RCH News: New clinical pathway for trans and gender diverse children
From the Gender Clinic at the Royal Children’s Hospital, Melbourne regards changes to their clinical pathways:
The RCH Gender Service has been able to expand its clinical services following the generous grant provided by the Victorian State Government in 2015. We have recruited and trained our new paediatricians, child psychiatrists and psychologists and the clinics are now running at full capacity.
Earlier this year, we sought feedback from parents and young people about our service and how we could improve it. We are greatly appreciative of the families who contributed to this and the results from these surveys will be published in time. In the meantime, we have modified our intake and assessment procedures to respond to some of the feedback. We are hoping that the new changes will significantly reduce the waiting list for new referrals and provide more support for parents and families whilst waiting to see the medical staff.
For the referrals that come in through the new system the main changes are:
- Children and adolescents over 8 years of age and their parents/carers will have an appointment within 3 months of referral to see both our Clinical Nurse Consultant and one of our psychologists. This 90 minute appointment is designed to assess the needs of the young person and their parents/carers and to link them in with all the available supports both at RCH and in the community (Safe Schools Coalition, Minus18, Ygender, TGV, GASP, Gateway Health, GHFP, PGDC and Transcend, headspace Frankston etc)
- Assessments for those living in regional and rural areas can be done via RCH Telehealth.
- Following this initial appointment, parents will be offered a place in a group parent support session facilitated by the psychologist and other members of our team.
- Families already on the waiting list will be offered a place in these parent support sessions first.
- The young person and their parents/carers will then go on to having a multidisciplinary medical and mental health assessment with the psychiatrist as is currently done here at RCH.
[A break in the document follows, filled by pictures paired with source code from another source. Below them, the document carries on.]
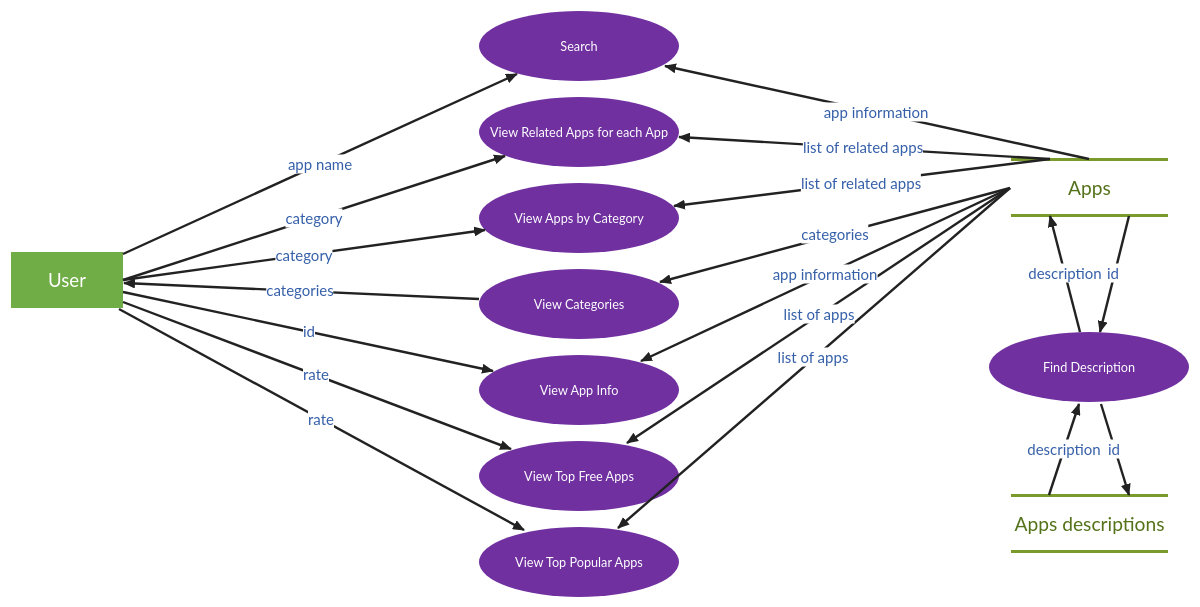
<!DOCTYPE html>
<html lang="en">
<head>
<meta charset="utf-8">
<title>App store data flow diagram</title>
<style>
:root {
  --paper: #ffffff;
  --process: #7030a0;
  --entity: #70ad47;
  --store-line: #7a9a2b;
  --store-text: #54721a;
  --flow-line: #222222;
  --flow-text: #355fa8;
}
* { box-sizing: border-box; margin: 0; padding: 0; }
html, body { width: 1200px; height: 607px; overflow: hidden; background: var(--paper); }
body { font-family: Lato, "Open Sans", sans-serif; }
.diagram { position: relative; width: 1200px; height: 607px; overflow: hidden; }
.entity, .process, .store { display: flex; align-items: center; justify-content: center; white-space: nowrap; }
.entity {
  position: absolute; left: 11px; top: 252px; width: 112px; height: 56px;
  background: var(--entity); color: var(--paper); font-size: 18.6px;
}
.processes {
  position: absolute; left: 479px; top: 10.5px; width: 200px;
  display: flex; flex-direction: column; gap: 16px; list-style: none;
}
.process {
  width: 200px; height: 70px; border-radius: 50%;
  background: var(--process); color: var(--paper); font-size: 12.7px;
}
.find { position: absolute; left: 989px; top: 332px; }
.store {
  position: absolute; left: 1011px; width: 157px; height: 59px;
  border: solid var(--store-line); border-width: 3px 0;
  color: var(--store-text); font-size: 19.2px;
}
.apps { top: 158px; }
.descriptions { top: 494px; }
.flows { position: absolute; inset: 0; }
.flows line { stroke: var(--flow-line); stroke-width: 2.4; marker-end: url(#arrow); }
.flows marker path { fill: var(--flow-line); }
.label {
  position: absolute; transform: translate(-50%, -50%);
  background: var(--paper); color: var(--flow-text);
  font-size: 15px; line-height: 19px; white-space: nowrap;
}
</style>
</head>
<body>
<main class="diagram">
  <div class="entity">User</div>

  <ul class="processes">
    <li class="process">Search</li>
    <li class="process">View Related Apps for each App</li>
    <li class="process">View Apps by Category</li>
    <li class="process">View Categories</li>
    <li class="process">View App Info</li>
    <li class="process">View Top Free Apps</li>
    <li class="process">View Top Popular Apps</li>
  </ul>

  <div class="store apps">Apps</div>
  <div class="process find">Find Description</div>
  <div class="store descriptions">Apps descriptions</div>

  <svg class="flows" width="1200" height="607" viewBox="0 0 1200 607" aria-hidden="true">
    <defs>
      <marker id="arrow" markerUnits="userSpaceOnUse" markerWidth="12" markerHeight="10" refX="11" refY="5" orient="auto">
        <path d="M0 0L12 5L0 10Z"/>
      </marker>
    </defs>
    <g class="user-flows">
      <line x1="123" y1="254" x2="517" y2="74"/>
      <line x1="123" y1="280" x2="505" y2="156"/>
      <line x1="123" y1="280" x2="485" y2="230"/>
      <line x1="479" y1="299" x2="124" y2="283"/>
      <line x1="123" y1="292" x2="493" y2="371"/>
      <line x1="123" y1="302" x2="511" y2="449"/>
      <line x1="119" y1="309" x2="524" y2="530"/>
    </g>
    <g class="apps-flows">
      <line x1="1089" y1="159" x2="665" y2="66"/>
      <line x1="1050" y1="159" x2="679" y2="137"/>
      <line x1="1050" y1="159" x2="674" y2="206"/>
      <line x1="1010" y1="188" x2="660" y2="282"/>
      <line x1="1010" y1="188" x2="641" y2="361"/>
      <line x1="1010" y1="188" x2="627" y2="443"/>
      <line x1="1010" y1="188" x2="618" y2="528"/>
    </g>
    <g class="description-flows">
      <line x1="1080" y1="332" x2="1050" y2="216"/>
      <line x1="1129" y1="216" x2="1100" y2="332"/>
      <line x1="1049" y1="495" x2="1079" y2="404"/>
      <line x1="1101" y1="404" x2="1129" y2="495"/>
    </g>
  </svg>

  <span class="label" style="left:320px;top:164px">app name</span>
  <span class="label" style="left:314px;top:218px">category</span>
  <span class="label" style="left:304px;top:255px">category</span>
  <span class="label" style="left:300px;top:290px">categories</span>
  <span class="label" style="left:309px;top:331px">id</span>
  <span class="label" style="left:316px;top:374px">rate</span>
  <span class="label" style="left:321px;top:419px">rate</span>

  <span class="label" style="left:876px;top:112px">app information</span>
  <span class="label" style="left:863px;top:147px">list of related apps</span>
  <span class="label" style="left:861px;top:183px">list of related apps</span>
  <span class="label" style="left:835px;top:234px">categories</span>
  <span class="label" style="left:825px;top:274px">app information</span>
  <span class="label" style="left:819px;top:314px">list of apps</span>
  <span class="label" style="left:813px;top:357px">list of apps</span>

  <span class="label" style="left:1065px;top:273px">description</span>
  <span class="label" style="left:1113px;top:273px">id</span>
  <span class="label" style="left:1064px;top:449px">description</span>
  <span class="label" style="left:1114px;top:449px">id</span>
</main>
</body>
</html>
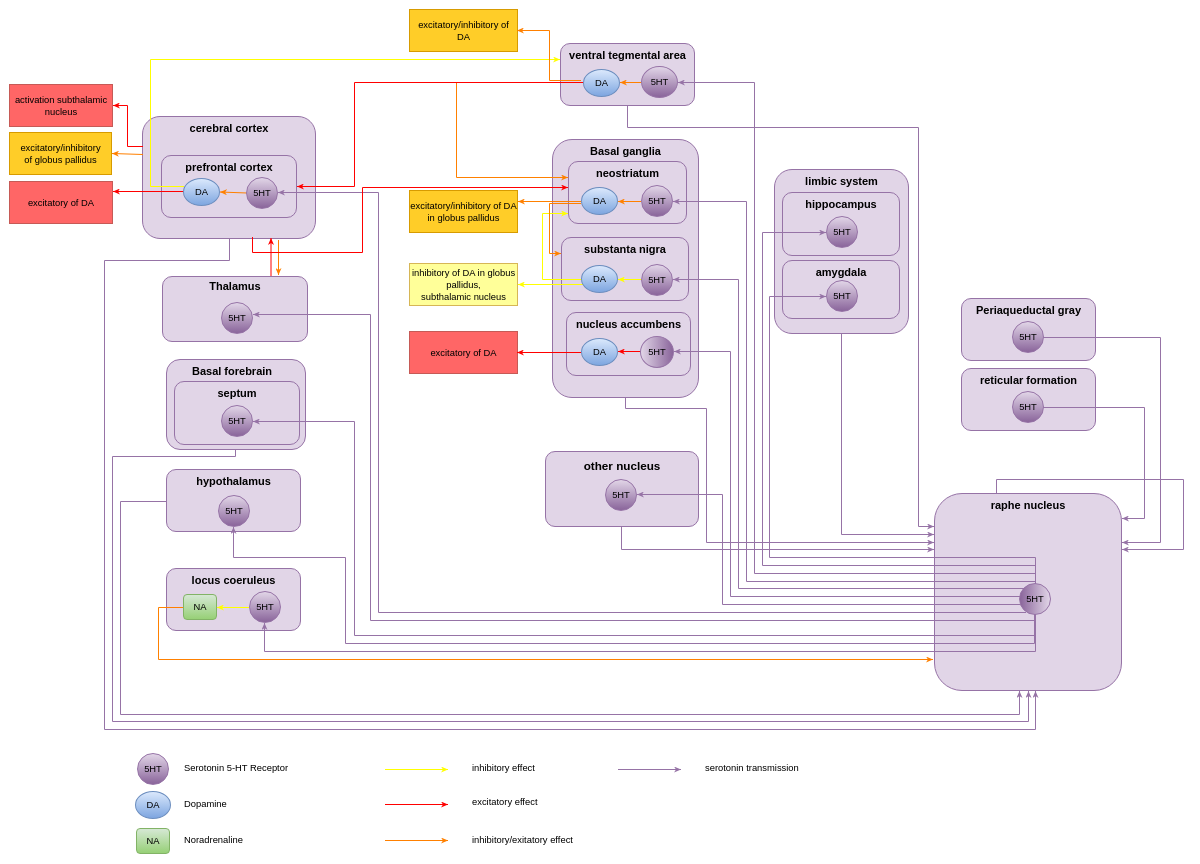
<!DOCTYPE html>
<html lang="en">
<head>
<meta charset="utf-8">
<title>Serotonin pathways of the raphe nucleus</title>
<style>
:root {
  --region: #e1d5e7; --serotonin: #9673a6;
  --inhibit: #ffff00; --excite: #ff0000; --mixed: #ff8000;
}
* { box-sizing: border-box; margin: 0; padding: 0; }
body { width: 1200px; height: 864px; overflow: hidden; background: #fff; font: 9.4px/12px "Liberation Sans", Arial, sans-serif; color: #000; }
.diagram { position: relative; width: 1200px; height: 864px; overflow: hidden; }
.region, .note, .diagram > .cell { position: absolute; left: var(--x); top: var(--y); width: var(--w); height: var(--h); }
.region { background: var(--region); border: 1px solid var(--serotonin); border-radius: var(--r, 10px); padding-top: 5px; }
.region h2 { font-size: 11px; line-height: 13px; text-align: center; white-space: nowrap; }
.region .large { font-size: 11.7px; padding-top: 2px; }
.note { display: flex; align-items: center; justify-content: center; text-align: center; white-space: nowrap; border: 1px solid; }
.note.mixed { background: #ffcd28; border-color: #d79b00; }
.note.excite { background: #ff6666; border-color: #c65a56; }
.note.inhibit { background: #ffff99; border-color: #d6b656; }
.cell { display: flex; align-items: center; justify-content: center; border: 1px solid; border-radius: 50%; }
.sht { --w: 32px; --h: 32px; width: var(--w); height: var(--h); background: linear-gradient(var(--dir, 180deg), #e1d5e7, #8a659b); border-color: var(--serotonin); }
.da { --w: 37px; --h: 28px; width: var(--w); height: var(--h); background: linear-gradient(#dae8fc, #7ea6e0); border-color: #6c8ebf; }
.na { --w: 34px; --h: 26px; width: var(--w); height: var(--h); background: linear-gradient(#d5e8d4, #97d077); border-color: #82b366; border-radius: 4px; }
.wires { position: absolute; left: 0; top: 0; }
.wire { fill: none; stroke-width: 1; }
.wire.serotonin { stroke: var(--serotonin); marker-end: url(#tip-serotonin); }
.wire.inhibit { stroke: var(--inhibit); marker-end: url(#tip-inhibit); }
.wire.excite { stroke: var(--excite); marker-end: url(#tip-excite); }
.wire.mixed { stroke: var(--mixed); marker-end: url(#tip-mixed); }
.legend { position: absolute; left: 135px; top: 751px; display: grid; grid-template-columns: 49px 201px 87px 146px 87px 120px; grid-template-rows: repeat(3, 36px); align-items: center; }
.legend .symbol { width: 36px; display: flex; justify-content: center; }
.legend p { padding-bottom: 3px; white-space: nowrap; }
.legend svg { display: block; }
</style>
</head>
<body>
<main class="diagram">

<section class="region" style="--x:560px;--y:43px;--w:135px;--h:63px"><h2>ventral tegmental area</h2></section>
<section class="region" style="--x:142px;--y:116px;--w:174px;--h:123px;--r:18px"><h2>cerebral cortex</h2></section>
<section class="region" style="--x:161px;--y:155px;--w:136px;--h:63px"><h2>prefrontal cortex</h2></section>
<section class="region" style="--x:552px;--y:139px;--w:147px;--h:259px;--r:20px"><h2>Basal ganglia</h2></section>
<section class="region" style="--x:568px;--y:161px;--w:119px;--h:63px"><h2>neostriatum</h2></section>
<section class="region" style="--x:561px;--y:237px;--w:128px;--h:64px"><h2>substanta nigra</h2></section>
<section class="region" style="--x:566px;--y:312px;--w:125px;--h:64px"><h2>nucleus accumbens</h2></section>
<section class="region" style="--x:774px;--y:169px;--w:135px;--h:165px;--r:18px"><h2>limbic system</h2></section>
<section class="region" style="--x:782px;--y:192px;--w:118px;--h:64px"><h2>hippocampus</h2></section>
<section class="region" style="--x:782px;--y:260px;--w:118px;--h:59px"><h2>amygdala</h2></section>
<section class="region" style="--x:162px;--y:276px;--w:146px;--h:66px"><h2 style="padding-right:-2px;margin-top:-2px">Thalamus</h2></section>
<section class="region" style="--x:166px;--y:359px;--w:140px;--h:91px;--r:14px"><h2 style="margin-right:8px">Basal forebrain</h2></section>
<section class="region" style="--x:174px;--y:381px;--w:126px;--h:64px"><h2>septum</h2></section>
<section class="region" style="--x:166px;--y:469px;--w:135px;--h:63px"><h2>hypothalamus</h2></section>
<section class="region" style="--x:166px;--y:568px;--w:135px;--h:63px"><h2>locus coeruleus</h2></section>
<section class="region" style="--x:545px;--y:451px;--w:154px;--h:76px"><h2 class="large">other nucleus</h2></section>
<section class="region" style="--x:961px;--y:298px;--w:135px;--h:63px"><h2>Periaqueductal gray</h2></section>
<section class="region" style="--x:961px;--y:368px;--w:135px;--h:63px"><h2>reticular formation</h2></section>
<section class="region" style="--x:934px;--y:493px;--w:188px;--h:198px;--r:28px"><h2>raphe nucleus</h2></section>

<p class="note mixed" style="--x:409px;--y:9px;--w:109px;--h:43px">excitatory/inhibitory of<br>DA</p>
<p class="note excite" style="--x:9px;--y:84px;--w:104px;--h:43px">activation subthalamic<br>nucleus</p>
<p class="note mixed" style="--x:9px;--y:132px;--w:103px;--h:43px">excitatory/inhibitory<br>of globus pallidus</p>
<p class="note excite" style="--x:9px;--y:181px;--w:104px;--h:43px">excitatory of DA</p>
<p class="note mixed" style="--x:409px;--y:190px;--w:109px;--h:43px">excitatory/inhibitory of DA<br>in globus pallidus</p>
<p class="note inhibit" style="--x:409px;--y:263px;--w:109px;--h:43px">inhibitory of DA in globus<br>pallidus,<br>subthalamic nucleus</p>
<p class="note excite" style="--x:409px;--y:331px;--w:109px;--h:43px">excitatory of DA</p>

<svg class="wires" width="1200" height="864" viewBox="0 0 1200 864" aria-hidden="true">
  <defs>
    <path id="tip" d="M0 0L7 3L0 6L2 3z"/>
    <marker id="tip-serotonin" markerUnits="userSpaceOnUse" markerWidth="7" markerHeight="6" refX="7" refY="3" orient="auto"><use href="#tip" fill="#9673a6"/></marker>
    <marker id="tip-inhibit" markerUnits="userSpaceOnUse" markerWidth="7" markerHeight="6" refX="7" refY="3" orient="auto"><use href="#tip" fill="#ffff00"/></marker>
    <marker id="tip-excite" markerUnits="userSpaceOnUse" markerWidth="7" markerHeight="6" refX="7" refY="3" orient="auto"><use href="#tip" fill="#ff0000"/></marker>
    <marker id="tip-mixed" markerUnits="userSpaceOnUse" markerWidth="7" markerHeight="6" refX="7" refY="3" orient="auto"><use href="#tip" fill="#ff8000"/></marker>
  </defs>

  <g id="into-raphe">
    <path class="wire serotonin" d="M627.5 106V127.5H918.5V526.5H934"/>
    <path class="wire serotonin" d="M841.5 334V534.5H934"/>
    <path class="wire serotonin" d="M625.5 398V408.5H706.5V542.5H934"/>
    <path class="wire serotonin" d="M621.5 527V549.5H934"/>
    <path class="wire serotonin" d="M996.5 493V479.5H1183.5V549.5H1122"/>
    <path class="wire serotonin" d="M1043 337.5H1160.5V542.5H1122"/>
    <path class="wire serotonin" d="M1043 407.5H1144.5V518.5H1122"/>
    <path class="wire serotonin" d="M229.5 239V260.5H104.5V729.5H1035.5V691"/>
    <path class="wire serotonin" d="M235.5 450V456.5H112.5V721.5H1028.5V691"/>
    <path class="wire serotonin" d="M166 501.5H120.5V714.5H1019.5V691"/>
  </g>
  <g id="out-of-raphe">
    <path class="wire serotonin" d="M1035.5 585V557.5H769.5V296.5H826"/>
    <path class="wire serotonin" d="M1035.5 585V565.5H762.5V232.5H826"/>
    <path class="wire serotonin" d="M1035.5 585V573.5H754.5V82.5H678"/>
    <path class="wire serotonin" d="M1035.5 585V581.5H746.5V201.5H673"/>
    <path class="wire serotonin" d="M1024 588.5H738.5V279.5H673"/>
    <path class="wire serotonin" d="M1020 596.5H730.5V351.5H674"/>
    <path class="wire serotonin" d="M1020 604.5H722.5V494.5H637"/>
    <path class="wire serotonin" d="M1026 612.5H378.5V192.5H278"/>
    <path class="wire serotonin" d="M1035.5 614V620.5H370.5V314.5H253"/>
    <path class="wire serotonin" d="M1035.5 614V635.5H354.5V421.5H253"/>
    <path class="wire serotonin" d="M1034.5 614V643.5H345.5V557.5H233.5V527"/>
    <path class="wire serotonin" d="M1035.5 614V651.5H264.5V623"/>
  </g>
  <g id="inhibitory">
    <path class="wire inhibit" d="M184 186.5H150.5V59.5H560"/>
    <path class="wire inhibit" d="M581 279.5H542.5V213.5H568"/>
    <path class="wire inhibit" d="M583 284.5H518"/>
    <path class="wire inhibit" d="M641 279.5H618"/>
    <path class="wire inhibit" d="M249 607.5H217"/>
  </g>
  <g id="mixed-effect">
    <path class="wire mixed" d="M581 80.5H549.5V30.5H517"/>
    <path class="wire mixed" d="M584 82.5H456.5V177.5H568"/>
    <path class="wire mixed" d="M641 82.5H620"/>
    <path class="wire mixed" d="M247 193L220 192"/>
    <path class="wire mixed" d="M143 154.5L112 153.5"/>
    <path class="wire mixed" d="M278.5 240V275"/>
    <path class="wire mixed" d="M581 201.5H518"/>
    <path class="wire mixed" d="M581 203.5H549.5V253.5H561"/>
    <path class="wire mixed" d="M641 201.5H618"/>
    <path class="wire mixed" d="M183 607.5H158.5V659.5H933"/>
  </g>
  <g id="excitatory">
    <path class="wire excite" d="M143 146.5H127.5V105.5H113"/>
    <path class="wire excite" d="M184 191.5H113"/>
    <path class="wire excite" d="M584 82.5H354.5V186.5H297"/>
    <path class="wire excite" d="M252.5 237V252.5H362.5V187.5H568"/>
    <path class="wire excite" d="M271 276V238"/>
    <path class="wire excite" d="M581 352.5H517"/>
    <path class="wire excite" d="M641 351.5H618"/>
  </g>
</svg>

<span class="cell da" style="--x:583px;--y:69px">DA</span>
<span class="cell sht" style="--x:641px;--y:66px;--w:37px">5HT</span>
<span class="cell da" style="--x:183px;--y:178px">DA</span>
<span class="cell sht" style="--x:246px;--y:177px">5HT</span>
<span class="cell da" style="--x:581px;--y:187px">DA</span>
<span class="cell sht" style="--x:641px;--y:185px">5HT</span>
<span class="cell da" style="--x:581px;--y:265px">DA</span>
<span class="cell sht" style="--x:641px;--y:264px">5HT</span>
<span class="cell da" style="--x:581px;--y:338px">DA</span>
<span class="cell sht" style="--x:640px;--y:336px;--w:34px;--dir:90deg">5HT</span>
<span class="cell sht" style="--x:826px;--y:216px">5HT</span>
<span class="cell sht" style="--x:826px;--y:280px">5HT</span>
<span class="cell sht" style="--x:221px;--y:302px">5HT</span>
<span class="cell sht" style="--x:221px;--y:405px">5HT</span>
<span class="cell sht" style="--x:218px;--y:495px">5HT</span>
<span class="cell na" style="--x:183px;--y:594px">NA</span>
<span class="cell sht" style="--x:249px;--y:591px">5HT</span>
<span class="cell sht" style="--x:605px;--y:479px">5HT</span>
<span class="cell sht" style="--x:1012px;--y:321px">5HT</span>
<span class="cell sht" style="--x:1012px;--y:391px">5HT</span>
<span class="cell sht" style="--x:1019px;--y:583px;--dir:270deg">5HT</span>

<section class="legend" aria-label="Legend">
  <div class="symbol"><span class="cell sht">5HT</span></div><p>Serotonin 5-HT Receptor</p>
  <svg width="64" height="8"><path class="wire inhibit" d="M0 4.5H63"/></svg><p>inhibitory effect</p>
  <svg width="64" height="8"><path class="wire serotonin" d="M0 4.5H63"/></svg><p>serotonin transmission</p>

  <div class="symbol"><span class="cell da">DA</span></div><p>Dopamine</p>
  <svg width="64" height="8" style="margin-top:-3px"><path class="wire excite" d="M0 4.5H63"/></svg><p style="grid-column:4 / 7;padding-bottom:6px">excitatory effect</p>

  <div class="symbol"><span class="cell na">NA</span></div><p>Noradrenaline</p>
  <svg width="64" height="8" style="margin-top:-2px"><path class="wire mixed" d="M0 4.5H63"/></svg><p>inhibitory/exitatory effect</p>
</section>

</main>
</body>
</html>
Young people and their parents will be asked to fill out some clinical questionnaires when they are coming to see the clinical nurse consultant and the psychologist and then later when they see the doctors. This is to provide us with information which will help us to see if we are making a positive difference with our support and treatment. We also hope to use the data for research if the young person and parents provide their consent for us to do so. This is how we hope to improve our treatment practices over time and improve medical and mental health outcomes.